Task objective> Return each line of the listing that follows in which the string "body" can be found.

▽

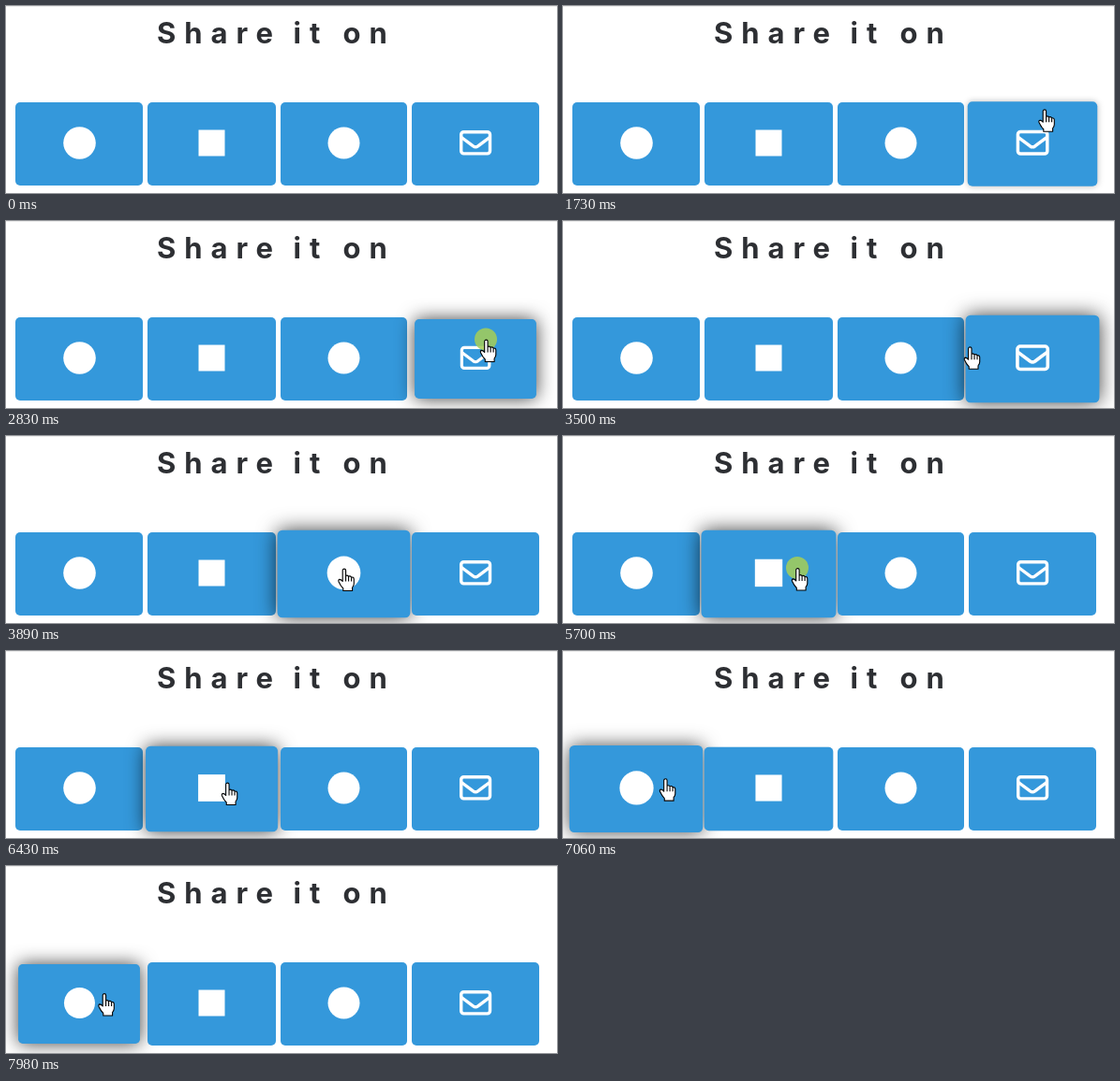
An HTML page for the animation above (8000 ms loop, 588 by 200 pixels).

```html
<!DOCTYPE html>
<html lang="en">
<head>
<meta charset="utf-8">
<title>Share buttons</title>
<style>
  html, body { margin: 0; width: 100%; height: 100%; overflow: hidden; background: #fff; }
  body { position: relative; }
  svg { position: absolute; left: 0; top: 0; overflow: visible; }
  #head { width: 588px; height: 60px; }
  #head text { font: 700 31px Inter, "Open Sans", sans-serif; letter-spacing: 9px; fill: #2d2f33; }
  .button { position: absolute; top: 103px; height: 89px; border-radius: 5px; background: #3498db; }
  .button svg { width: 100%; height: 100%; }
  .line { fill: none; stroke: #fff; stroke-width: 3.4; stroke-linejoin: round; }
  #pointer { width: 1px; height: 1px; }
  #dot { fill: #a3cd58; opacity: .87; }
  #hand, #arrow { fill: #fff; stroke: #000; stroke-width: 1.1; stroke-linejoin: round; }
</style>
</head>
<body>
<svg id="head">
  <rect width="588" height="1" fill="#ececec"/>
  <text y="39.5"><tspan x="161">Share</tspan> <tspan x="306.5">it</tspan> <tspan x="359.5">on</tspan></text>
</svg>

<div class="button" style="left:10px;width:136px"><svg><circle cx="68.5" cy="43.5" r="17.3" fill="#fff"/></svg></div>
<div class="button" style="left:151px;width:137px"><svg><rect x="54.5" y="29.5" width="28" height="28" fill="#fff"/></svg></div>
<div class="button" style="left:293px;width:135px"><svg><circle cx="67.5" cy="43.5" r="17" fill="#fff"/></svg></div>
<div class="button" style="left:433px;width:136px"><svg class="line">
  <rect x="52.7" y="31.7" width="30.8" height="23.2" rx="2.8"/>
  <path d="M53 37.5L65.6 46.9Q68.1 48.6 70.6 46.9L83.2 37.5"/>
</svg></div>

<svg id="pointer">
  <circle id="dot" r="12"/>
  <path id="arrow" d="M.5 .5V17L4.3 13.4L6.7 19L9.2 18L6.8 12.4H12Z"/>
  <path id="hand" d="M-1.3 14V2.3a1.7 1.7 0 0 1 3.4 0V8q1.6-1 3 .6q2-.7 3 .9q2.4-.4 2.7 2V16.5q0 2-1.7 4V24H-.7V21.5q-2.6-2.5-4.8-7.3q-.6-2 1-2.3q1.6 0 3.2 2.1ZM2.1 8v6M5.1 9v5M8.1 10v4"/>
</svg>

<script>
const LOOP = 8000, FADE = 330, HOVER = 1.05, PRESS = 0.955;
const ENTER = 830, ON_BUTTON = 1640;

// Moments of each button, left to right; a missing one lies beyond the loop
const buttons = [
  { over: 6830, down: 7370, up: 7980 },
  { over: 4930, down: 5700, up: 6220, out: 6850 },
  { over: 3560, down: 3940, up: 4530, out: 4930 },
  { over: 1655, down: 2470, up: 3110, out: 3540 },
];

// Pointer legs: start, end, from, to
const legs = [
  [830, 1640, [589, 63], [514, 105]],
  [1640, 1900, [514, 105], [512, 126.5]],
  [3110, 3880, [512, 126.5], [360.5, 141.5]],
  [4530, 5200, [360.5, 141.5], [250, 141]],
  [6220, 7180, [250, 141], [104.5, 136]],
];

const clamp = v => Math.min(1, Math.max(0, v));
const mix = (a, b, k) => a + (b - a) * k;
const easeInOut = k => k < 0.5 ? 2 * k * k : 1 - 2 * (1 - k) ** 2;

// CSS "ease": cubic-bezier(.25, .1, .25, 1)
function ease(x) {
  const bezier = (a, b, s) => 3 * a * s * (1 - s) ** 2 + 3 * b * s * s * (1 - s) + s ** 3;
  let lo = 0, hi = 1;
  for (let i = 0; i < 20; i++) {
    const mid = (lo + hi) / 2;
    if (bezier(0.25, 0.25, mid) < x) lo = mid; else hi = mid;
  }
  return x <= 0 ? 0 : x >= 1 ? 1 : bezier(0.1, 1, lo);
}

const fade = (t, start = Infinity) => ease(clamp((t - start) / FADE));

function drawButton(el, { over, down, up, out }, t) {
  const shadow = fade(t, over) - fade(t, out);
  let scale = mix(1, HOVER, fade(t, over));
  scale = mix(scale, PRESS, fade(t, down + 20));
  scale = mix(scale, HOVER, fade(t, up + 55));
  scale = mix(scale, 1, fade(t, out));
  el.style.transform = `scale(${scale})`;
  el.style.boxShadow = `0 0 ${20 * shadow}px rgba(0,0,0,${0.75 * shadow})`;
}

function pointerAt(t) {
  const [start, end, from, to] = legs.findLast(leg => t >= leg[0]) || legs[0];
  const k = easeInOut(clamp((t - start) / (end - start)));
  return from.map((v, i) => mix(v, to[i], k));
}

const boxes = document.querySelectorAll(".button");
const [pointer, dot, arrow, hand] = ["pointer", "dot", "arrow", "hand"].map(id => document.getElementById(id));
const show = (el, visible) => el.style.display = visible ? "" : "none";

function draw() {
  const t = performance.now() % LOOP;
  buttons.forEach((button, i) => drawButton(boxes[i], button, t));
  const [x, y] = pointerAt(t);
  pointer.style.transform = `translate(${x}px, ${y}px)`;
  show(arrow, t >= ENTER && t < ON_BUTTON);
  show(hand, t >= ON_BUTTON);
  show(dot, buttons.some(b => t >= b.down && t < b.up));
  requestAnimationFrame(draw);
}
draw();
</script>
</body>
</html>
```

△

Problem solution>
  html, body { margin: 0; width: 100%; height: 100%; overflow: hidden; background: #fff; }
  body { position: relative; }
<body>
</body>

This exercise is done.